## Excerpted data:

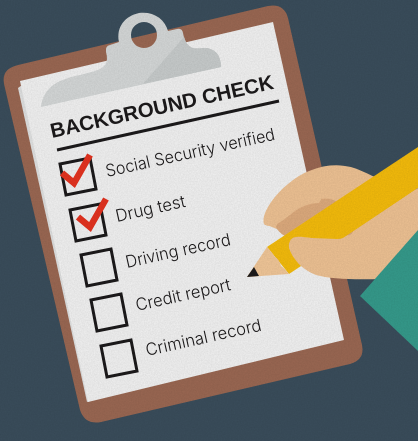
<!DOCTYPE html>
<html lang="en">
<head>
<meta charset="utf-8">
<title>Background check</title>
<style>
:root {
  --navy: #3a4d5b; --board: #996752; --paper: #f0f0f0; --paper-edge: #dedfdf;
  --clip: #d3d6d6; --clip-shade: #c6caca; --ink: #1c1a1b; --tick: #e2321f;
  --skin: #ecc092; --skin-shade: #dba97c; --pencil: #f2ba0c; --wood: #efc597; --sleeve: #35998a;
}
html, body { margin: 0; width: 418px; height: 441px; overflow: hidden; background: var(--navy); }
svg { display: block; }
.heading { font: 700 20.4px "Liberation Sans", Arial, sans-serif; fill: var(--ink); }
.item { font: 300 17px Inter, "Liberation Sans", sans-serif; fill: var(--ink); }
.box { fill: none; stroke: var(--ink); stroke-width: 3; }
.tick { fill: none; stroke: var(--tick); stroke-width: 6.5; }
</style>
</head>
<body>
<svg width="418" height="441" viewBox="0 0 418 441" role="img" aria-label="Hand with a pencil filling in a background check list on a clipboard">
  <defs>
    <polygon id="box" class="box" points="60,164 90,158 96,189 66,195"/>
    <path id="tick" class="tick" d="M62 173 L74 183 L90 155"/>
    <filter id="grain" x="0" y="0" width="100%" height="100%">
      <feTurbulence type="fractalNoise" baseFrequency="0.7" numOctaves="2" seed="4"/>
      <feColorMatrix values="0 0 0 0 0  0 0 0 0 0  0 0 0 0 0  0 0 0 0.16 0"/>
    </filter>
  </defs>

  <rect width="418" height="441" fill="var(--navy)"/>

  <g id="clipboard">
    <path fill="var(--board)" d="M18 65 L268 6 Q284 3 288 18 L362 345 Q365 360 350 364 L101 422 Q85 425 80 410 L4 84 Q1 69 18 65Z"/>
    <polygon fill="var(--paper-edge)" points="18,88 30,79 93,400 87,402"/>
    <polygon fill="var(--paper)" points="20,81 273,22 344,340 88,402"/>
    <path fill="var(--clip)" fill-rule="evenodd" d="M41 107 C43 87 59 79 80 75 L95 71 C105 68 109 63 106 52 Q105 46 110 45 L119 42 C116 27 125 16 139 13 C153 11 165 19 168 31 L177 29 Q182 28 183 33 C185 45 191 50 202 48 C215 47 221 55 221 67Z M144 22 A13 13 0 1 0 144 48 A13 13 0 1 0 144 22Z"/>
    <path fill="var(--clip-shade)" d="M184 37 C187 47 192 50 202 48 C215 47 221 55 221 67 L143 84Z"/>
  </g>

  <g id="checklist">
    <text class="heading" transform="translate(52 138) rotate(-12.5)" textLength="228" lengthAdjust="spacingAndGlyphs">BACKGROUND CHECK</text>
    <line x1="57" y1="150" x2="279" y2="101" stroke="var(--ink)" stroke-width="3"/>
    <use href="#box"/>
    <use href="#box" x="10" y="46"/>
    <use href="#box" x="21" y="91"/>
    <use href="#box" x="31" y="136"/>
    <use href="#box" x="41" y="182"/>
    <use href="#tick"/>
    <use href="#tick" x="16" y="44"/>
    <text class="item" transform="translate(107 177) rotate(-12.5)" textLength="173" lengthAdjust="spacingAndGlyphs">Social Security verified</text>
    <text class="item" transform="translate(117 222) rotate(-12.5)" textLength="71" lengthAdjust="spacingAndGlyphs">Drug test</text>
    <text class="item" transform="translate(127 268) rotate(-12.5)" textLength="107" lengthAdjust="spacingAndGlyphs">Driving record</text>
    <text class="item" transform="translate(137 311) rotate(-12.5)" textLength="97" lengthAdjust="spacingAndGlyphs">Credit report</text>
    <text class="item" transform="translate(147 356) rotate(-12.5)" textLength="118" lengthAdjust="spacingAndGlyphs">Criminal record</text>
  </g>

  <g id="hand">
    <path fill="var(--skin)" d="M264 224 C261 215 272 197 288 184 C303 171 325 163 345 166 C361 168 373 178 388 182 L418 190 V262 L380 279 L330 240 L300 236 C287 234 275 228 264 224Z"/>
    <path fill="var(--skin-shade)" d="M276 227 C281 213 297 203 313 202 C325 195 337 199 345 209 C355 208 358 226 351 235 L300 240 C288 239 279 234 276 227Z"/>
    <path fill="var(--skin)" d="M264 224 C270 229 279 224 290 215 C299 207 309 203 319 203 L326 192 L284 190Z"/>
    <polygon fill="var(--pencil)" points="418,147 267,247 289,274 418,188"/>
    <path fill="var(--wood)" d="M267 247 L247 277 L289 274 Q284 268 281 266 Q279 259 275 257 Q271 251 267 247Z"/>
    <polygon fill="var(--ink)" points="254,267 247,277 259,276"/>
    <path fill="var(--skin)" d="M290 241 C293 235 301 237 312 238 L337 239 C346 239 352 234 362 226 L418 188 V236 L381 279 C354 280 330 279 316 275 C302 270 292 258 289 248 Q288 244 290 241Z"/>
    <polygon fill="var(--sleeve)" points="418,230 360,296 418,351"/>
  </g>

  <rect width="418" height="441" filter="url(#grain)" opacity="0.5"/>
</svg>
</body>
</html>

## Exercise requirements:
Your answer should be the lines of the material above that include "filter".

## Answer to this problem:
    <filter id="grain" x="0" y="0" width="100%" height="100%">
    </filter>
  <rect width="418" height="441" filter="url(#grain)" opacity="0.5"/>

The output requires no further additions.